Start of Material for this exercise

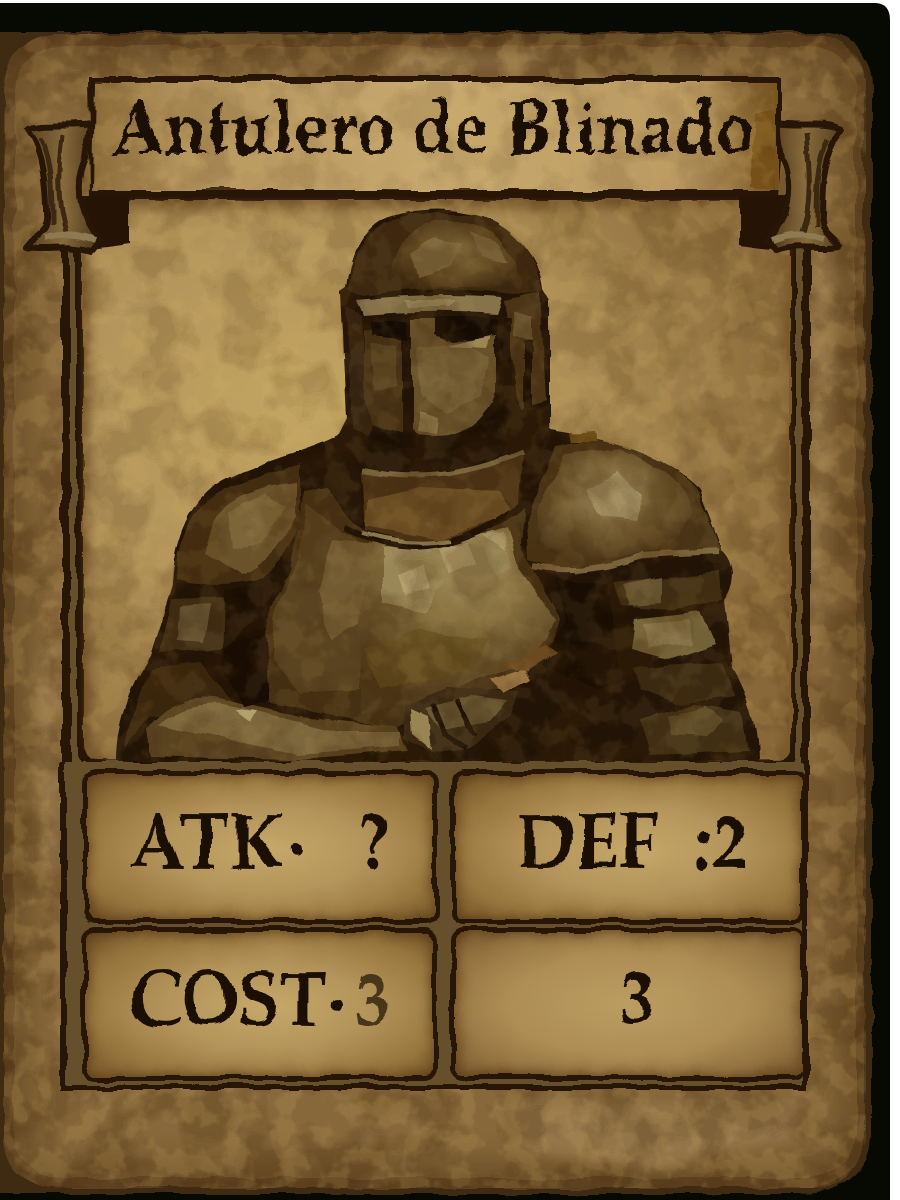
<!DOCTYPE html>
<html lang="es">
<head>
<meta charset="utf-8">
<title>Antulero de Blinado</title>
<style>
:root {
  --night: #060a03;
  --ink: #1b0f04;
  --line: #271505;
  --umber: #3c2710;
  --bronze: #594220;
  --brass: #7a6234;
  --steel: #998454;
  --shine: #b3a06f;
  --frame: #66502c;
}
* { box-sizing: border-box; margin: 0; }
html, body { width: 900px; height: 1200px; overflow: hidden; background: #fff; }
.card { position: relative; width: 900px; height: 1200px; overflow: hidden; font-family: "TeX Gyre Pagella", "Noto Serif", serif; font-weight: 700; color: var(--ink); }
.art { position: absolute; left: 0; top: 0; }
.title { position: absolute; left: 90px; top: 78px; width: 686px; height: 114px; display: flex; align-items: center; justify-content: center; font-size: 69px; line-height: 1; white-space: nowrap; filter: url(#inked); }
.title span { transform: scaleY(1.12); }
.stats { position: absolute; left: 60px; top: 762px; width: 748px; height: 328px; padding: 13px 13px 14px 21px; display: grid; grid-template-columns: 346px 345px; grid-template-rows: 144px 144px; gap: 13px 23px; background: var(--frame); border: solid var(--line); border-width: 0 5px 5px 6px; filter: url(#worn); }
.stat { display: flex; align-items: center; padding: 4px 42px 0 43px; font-size: 71px; line-height: 1; white-space: nowrap; border-radius: 8px; background: radial-gradient(ellipse at 52% 52%, #c5a869 0, #b3945a 40%, #98773f 72%, #6f4f25 100%); box-shadow: 0 0 0 5px var(--line), inset 0 0 14px #5a3b16; }
.stat dt, .stat dd { transform: scaleY(1.12); }
.stat dd { margin-left: auto; }
.stat.defence { padding-left: 60px; padding-right: 54px; }
.stat.lone { justify-content: center; padding: 0 0 0 18px; background: radial-gradient(ellipse at 50% 50%, #bb9d62 0, #ad8d53 50%, #927140 80%, #73542a 100%); }
.stat.lone dd { margin: 0; }
.cost dt { letter-spacing: -1px; }
.cost dd { color: #48361a; }
</style>
</head>
<body>
<main class="card">
  <svg class="art" width="900" height="1200" viewBox="0 0 900 1200" role="img" aria-label="Armoured knight in a parchment card frame">
    <defs>
      <filter id="worn" x="-5%" y="-5%" width="110%" height="110%" color-interpolation-filters="sRGB">
        <feTurbulence type="fractalNoise" baseFrequency=".03" numOctaves="2" seed="4" result="n"/>
        <feDisplacementMap in="SourceGraphic" in2="n" scale="9" xChannelSelector="R" yChannelSelector="G"/>
      </filter>
      <filter id="inked" x="-5%" y="-5%" width="110%" height="110%" color-interpolation-filters="sRGB">
        <feTurbulence type="fractalNoise" baseFrequency=".07" numOctaves="2" seed="9" result="n"/>
        <feDisplacementMap in="SourceGraphic" in2="n" scale="10" xChannelSelector="R" yChannelSelector="G"/>
      </filter>
      <filter id="dark-dabs" x="0" y="0" width="100%" height="100%" color-interpolation-filters="sRGB">
        <feTurbulence type="fractalNoise" baseFrequency=".022" numOctaves="3" seed="12"/>
        <feColorMatrix values="0 0 0 0 .27  0 0 0 0 .16  0 0 0 0 .04  4 0 0 0 -1.6"/>
        <feComponentTransfer result="d"><feFuncA type="discrete" tableValues="0 .06 .12 .18 .26"/></feComponentTransfer>
        <feComposite in="d" in2="SourceAlpha" operator="in"/>
      </filter>
      <filter id="light-dabs" x="0" y="0" width="100%" height="100%" color-interpolation-filters="sRGB">
        <feTurbulence type="fractalNoise" baseFrequency=".04" numOctaves="3" seed="31"/>
        <feColorMatrix values="0 0 0 0 .82  0 0 0 0 .68  0 0 0 0 .4  0 5 0 0 -2.2"/>
        <feComponentTransfer result="d"><feFuncA type="discrete" tableValues="0 .04 .08 .13 .18"/></feComponentTransfer>
        <feComposite in="d" in2="SourceAlpha" operator="in"/>
      </filter>
      <filter id="soft"><feGaussianBlur stdDeviation="14"/></filter>
      <filter id="softer"><feGaussianBlur stdDeviation="6"/></filter>
      <radialGradient id="window-glow" cx=".3" cy=".36" r=".75">
        <stop offset="0" stop-color="#c3a563"/><stop offset=".45" stop-color="#b2945a"/><stop offset="1" stop-color="#886838"/>
      </radialGradient>
      <linearGradient id="banner" x1="0" x2="1">
        <stop offset="0" stop-color="#8a6b38"/><stop offset=".12" stop-color="#b0915a"/><stop offset=".5" stop-color="#c8aa70"/><stop offset=".88" stop-color="#b89860"/><stop offset="1" stop-color="#76531f"/>
      </linearGradient>
      <linearGradient id="curl-tone" x1="0" x2="1">
        <stop offset="0" stop-color="#57401f"/><stop offset=".5" stop-color="#866a3c"/><stop offset="1" stop-color="#4a3317"/>
      </linearGradient>
      <radialGradient id="dome" cx=".5" cy=".45" r=".6">
        <stop offset="0" stop-color="#80683a"/><stop offset=".55" stop-color="#644c24"/><stop offset="1" stop-color="#3b270e"/>
      </radialGradient>
      <radialGradient id="plate" cx=".55" cy=".18" r=".8">
        <stop offset="0" stop-color="#aa9664"/><stop offset=".4" stop-color="#86703f"/><stop offset="1" stop-color="#4c3617"/>
      </radialGradient>
      <radialGradient id="pauldron" cx=".48" cy=".4" r=".65">
        <stop offset="0" stop-color="#a18c5c"/><stop offset=".5" stop-color="#715a30"/><stop offset="1" stop-color="#3f2a10"/>
      </radialGradient>
      <path id="figure" d="M116 762C116 716 132 682 150 656L172 585C175 538 188 508 212 488C250 462 300 455 338 436L346 420L340 290L346 286C350 258 362 232 382 220C412 206 462 206 492 220C520 234 542 262 544 290L550 300V430C615 440 668 456 698 488L722 550C736 562 736 584 725 600L732 668C750 696 758 726 758 762Z"/>
      <clipPath id="figure-edge"><use href="#figure"/></clipPath>
      <g id="curl">
        <path d="M84 196H128V244L82 250Z" fill="#251405"/>
        <path d="M27 130C44 122 66 128 90 124L86 160C74 186 80 218 100 240L92 250C70 242 48 250 28 246C36 234 48 232 46 216C46 188 44 152 27 130Z" fill="url(#curl-tone)" stroke="#271505" stroke-width="6" stroke-linejoin="round"/>
        <path d="M62 134C58 170 56 200 66 232M40 138C52 160 52 196 52 226" fill="none" stroke="#3c2710" stroke-width="5"/>
        <path d="M44 238Q70 230 96 240" fill="none" stroke="#8d7a52" stroke-width="6"/>
      </g>
    </defs>

    <g id="card-stock">
      <path d="M0 3H876Q890 4 890 20V1200H0Z" fill="var(--night)"/>
      <g filter="url(#worn)">
        <path d="M-8 32H820Q872 34 872 92V1136Q868 1192 800 1194H-8Z" fill="#3f2a12"/>
        <rect x="4" y="34" width="860" height="1154" rx="52" fill="#5c4120"/>
        <rect x="14" y="46" width="842" height="1132" rx="48" fill="#6f522a"/>
      </g>
      <rect x="32" y="62" width="802" height="1096" rx="40" fill="#87683a" filter="url(#soft)"/>
      <path d="M500 1105H805L790 1138L640 1170L530 1150Z" fill="#94754a" filter="url(#softer)"/>
      <path d="M390 52H550L530 72H400ZM812 255L832 260V420L826 620L812 640ZM38 660L56 640V900L40 860Z" fill="#94764a" filter="url(#softer)"/>
      <rect x="4" y="34" width="862" height="1154" rx="52" filter="url(#dark-dabs)"/>
      <rect x="4" y="34" width="862" height="1154" rx="52" filter="url(#light-dabs)"/>
    </g>

    <g id="window">
      <g filter="url(#worn)">
        <rect x="62" y="195" width="748" height="580" fill="var(--line)"/>
        <rect x="70" y="200" width="732" height="572" fill="var(--frame)"/>
        <rect x="76" y="198" width="720" height="566" rx="8" fill="var(--line)"/>
        <rect x="83" y="200" width="708" height="560" rx="14" fill="#79592c"/>
      </g>
      <rect x="90" y="208" width="694" height="546" rx="20" fill="url(#window-glow)" filter="url(#softer)"/>
      <rect x="83" y="200" width="706" height="560" rx="14" filter="url(#dark-dabs)" opacity=".7"/>
      <rect x="83" y="200" width="706" height="560" rx="14" filter="url(#light-dabs)"/>
    </g>

    <g id="knight">
      <g filter="url(#worn)">
        <use href="#figure" fill="#211305"/>
        <g id="helmet">
          <path d="M348 288C354 248 372 222 410 214H476C516 224 538 256 543 292L520 294Q440 282 364 296Z" fill="#3c270f"/>
          <path d="M393 290C388 250 412 222 446 220C492 222 518 250 522 290Q460 282 393 290Z" fill="url(#dome)"/>
          <path d="M410 254L436 236L462 244L450 266L418 276ZM470 232L500 246L508 264L480 258Z" fill="#816a3e"/>
          <path d="M358 300Q430 292 502 297L496 315Q430 310 364 316Z" fill="#86734a"/>
          <path d="M404 300H456L448 308H410Z" fill="var(--shine)" opacity=".6"/>
          <path d="M504 300L540 292L546 400L520 410Z" fill="#4a3416"/>
          <path d="M513 312L532 318V340L514 336Z" fill="#6a5630"/>
          <path d="M528 340V408M507 318V404" stroke="#1b0f04" stroke-width="8"/>
          <path d="M346 306L362 316L366 400L380 440L352 430Z" fill="#352310"/>
          <path d="M364 330L402 336V436L378 432L364 400Z" fill="#463115"/>
          <path d="M370 344L396 346V384L374 390Z" fill="#574220"/>
          <path d="M412 320H496V392Q480 436 424 440L412 430Z" fill="#66502a"/>
          <path d="M418 346L462 342L490 356L482 396L446 412L420 396Z" fill="#766036"/>
          <path d="M418 410L438 416L436 434L418 432Z" fill="#8b7548"/>
          <path d="M372 322H408V340L372 336ZM434 318H496V336L452 341L434 334Z" fill="#140b03"/>
          <path d="M446 345L492 335L488 347Z" fill="var(--steel)"/>
          <path d="M372 430Q450 464 506 414" fill="none" stroke="#1b0f04" stroke-width="15"/>
        </g>
        <g id="gorget">
          <path d="M362 472Q440 490 522 450L516 526Q440 556 366 530Z" fill="#4a3113"/>
          <path d="M368 500L420 488L500 492L512 512L440 540L366 526Z" fill="#6a4c22"/>
          <path d="M362 470Q440 488 522 452" fill="none" stroke="#75613a" stroke-width="5"/>
        </g>
        <g id="breastplate">
          <path d="M304 492L330 488Q350 536 400 540H450Q510 530 524 500L520 546L560 620Q552 660 500 690L462 694L424 712L396 728L262 700Q256 620 290 572Z" fill="#453013"/>
          <path d="M306 504L340 530L372 550L360 690L300 694L272 660Q270 600 300 560Z" fill="#594320"/>
          <path d="M332 540L376 544L362 620L330 640L318 590Z" fill="#725b31"/>
          <path d="M376 538Q440 552 508 526L520 570L556 622Q540 662 490 676L440 696L362 712L358 620Z" fill="url(#plate)"/>
          <path d="M384 548L504 530L512 566L478 584L452 570L424 612L384 602Z" fill="#9a8757"/>
          <path d="M440 548L468 542L476 562L448 574ZM398 576L424 566L430 588L404 596ZM484 534L504 532L506 552Z" fill="var(--shine)"/>
          <path d="M362 650L420 630L490 640L470 672L380 690Z" fill="#67501f" opacity=".7"/>
          <path d="M346 528Q400 556 450 541T524 500" fill="none" stroke="#1f1204" stroke-width="7"/>
          <path d="M362 533Q410 548 450 540" fill="none" stroke="#8a774c" stroke-width="4"/>
        </g>
        <g id="left-arm">
          <path d="M176 578C178 530 200 494 240 484L300 464V520Q290 560 262 578Q220 590 176 578Z" fill="#432d11"/>
          <path d="M214 520Q232 490 296 482V516Q284 552 244 574L204 554Z" fill="#6a532b"/>
          <path d="M228 512L264 494L286 506L262 544L232 548Z" fill="#7c6539"/>
          <path d="M172 598L230 596L222 650L160 652Z" fill="#3f2c13"/>
          <path d="M182 606L210 604L204 642L180 640Z" fill="#625030"/>
          <path d="M150 668L200 662L236 706L150 716L122 748Z" fill="#3a260d"/>
          <path d="M146 730Q170 694 214 698L300 716L396 726L408 750L290 760L150 756Z" fill="#5c4622"/>
          <path d="M156 724Q190 696 240 708L340 732L400 732V746L300 754L220 738Z" fill="#7d683d"/>
          <path d="M236 710L258 712L252 722Z" fill="var(--shine)"/>
          <path d="M224 590L262 586L270 700L246 708L222 670Z" fill="#190d03"/>
        </g>
        <g id="right-arm">
          <path d="M526 520L556 446L600 440Q672 456 696 490L722 552Q640 556 578 574L528 560Z" fill="#493415"/>
          <path d="M536 508L566 454L620 448Q680 472 694 512L668 548L572 564L538 544Z" fill="url(#pauldron)"/>
          <path d="M584 490L616 472L644 496L636 520L598 516Z" fill="#a08d60"/>
          <path d="M570 434L596 432L598 442H572Z" fill="#6d4e16"/>
          <path d="M532 566Q580 578 640 556L720 552" fill="none" stroke="#78633a" stroke-width="6"/>
          <path d="M612 582L722 572L724 600L668 610L620 606Z" fill="#3f2d13"/>
          <path d="M622 584L662 576V604L630 606Z" fill="#64522e"/>
          <path d="M636 620L700 612L714 644L668 660L632 650Z" fill="#736138"/>
          <path d="M646 624L690 620L692 644L650 648Z" fill="#87744a"/>
          <path d="M632 668L722 662L736 696L680 704L640 690Z" fill="#3b2a12"/>
          <path d="M640 720L694 704L742 712L748 752L650 756Z" fill="#413016"/>
          <path d="M668 716L704 706L724 720L706 736L672 734Z" fill="#5c4a26"/>
          <path d="M556 580L606 584L620 680L600 690L540 664L566 620Z" fill="#180d03"/>
        </g>
        <g id="gauntlet">
          <path d="M404 706L446 688L520 692L512 714L470 748L432 752L404 738Z" fill="#392813"/>
          <path d="M424 708L470 696L508 700L490 722L440 730Z" fill="#62502d"/>
          <path d="M410 708L428 716L432 750L412 734Z" fill="var(--steel)"/>
          <path d="M490 680L524 668L530 680L504 694Z" fill="#9a7443"/>
          <path d="M496 666L548 644L556 652L528 670Z" fill="#6d4a20"/>
          <path d="M432 704L444 734L466 748M456 700L474 736" fill="none" stroke="#1b0f04" stroke-width="5"/>
        </g>
      </g>
      <g clip-path="url(#figure-edge)">
        <rect x="110" y="205" width="655" height="557" filter="url(#dark-dabs)"/>
        <rect x="110" y="205" width="655" height="557" filter="url(#light-dabs)" opacity=".5"/>
      </g>
    </g>

    <g id="title-scroll">
      <g filter="url(#worn)">
        <use href="#curl"/>
        <use href="#curl" transform="translate(868 0) scale(-1 1)"/>
        <path d="M88 76H782V126L776 196H90Z" fill="var(--line)"/>
        <path d="M95 82H777V190H93Z" fill="url(#banner)"/>
        <path d="M756 116L776 110V190L752 186Z" fill="#755018"/>
      </g>
      <rect x="95" y="82" width="680" height="108" filter="url(#light-dabs)"/>
      <rect x="95" y="82" width="680" height="108" filter="url(#dark-dabs)" opacity=".5"/>
    </g>
  </svg>

  <h1 class="title"><span>Antulero de Blinado</span></h1>

  <dl class="stats">
    <div class="stat attack"><dt>ATK·</dt><dd>?</dd></div>
    <div class="stat defence"><dt>DEF</dt><dd>:2</dd></div>
    <div class="stat cost"><dt>COST·</dt><dd>3</dd></div>
    <div class="stat lone"><dd>3</dd></div>
  </dl>
</main>
</body>
</html>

End of Material for this exercise

• **Requirement**
The line containing "absolute; left: 60px;" marks the end: copy exactly every line from the start of the records up to and including it, leaving out the pictures.

• **Task response**
<!DOCTYPE html>
<html lang="es">
<head>
<meta charset="utf-8">
<title>Antulero de Blinado</title>
<style>
:root {
  --night: #060a03;
  --ink: #1b0f04;
  --line: #271505;
  --umber: #3c2710;
  --bronze: #594220;
  --brass: #7a6234;
  --steel: #998454;
  --shine: #b3a06f;
  --frame: #66502c;
}
* { box-sizing: border-box; margin: 0; }
html, body { width: 900px; height: 1200px; overflow: hidden; background: #fff; }
.card { position: relative; width: 900px; height: 1200px; overflow: hidden; font-family: "TeX Gyre Pagella", "Noto Serif", serif; font-weight: 700; color: var(--ink); }
.art { position: absolute; left: 0; top: 0; }
.title { position: absolute; left: 90px; top: 78px; width: 686px; height: 114px; display: flex; align-items: center; justify-content: center; font-size: 69px; line-height: 1; white-space: nowrap; filter: url(#inked); }
.title span { transform: scaleY(1.12); }
.stats { position: absolute; left: 60px; top: 762px; width: 748px; height: 328px; padding: 13px 13px 14px 21px; display: grid; grid-template-columns: 346px 345px; grid-template-rows: 144px 144px; gap: 13px 23px; background: var(--frame); border: solid var(--line); border-width: 0 5px 5px 6px; filter: url(#worn); }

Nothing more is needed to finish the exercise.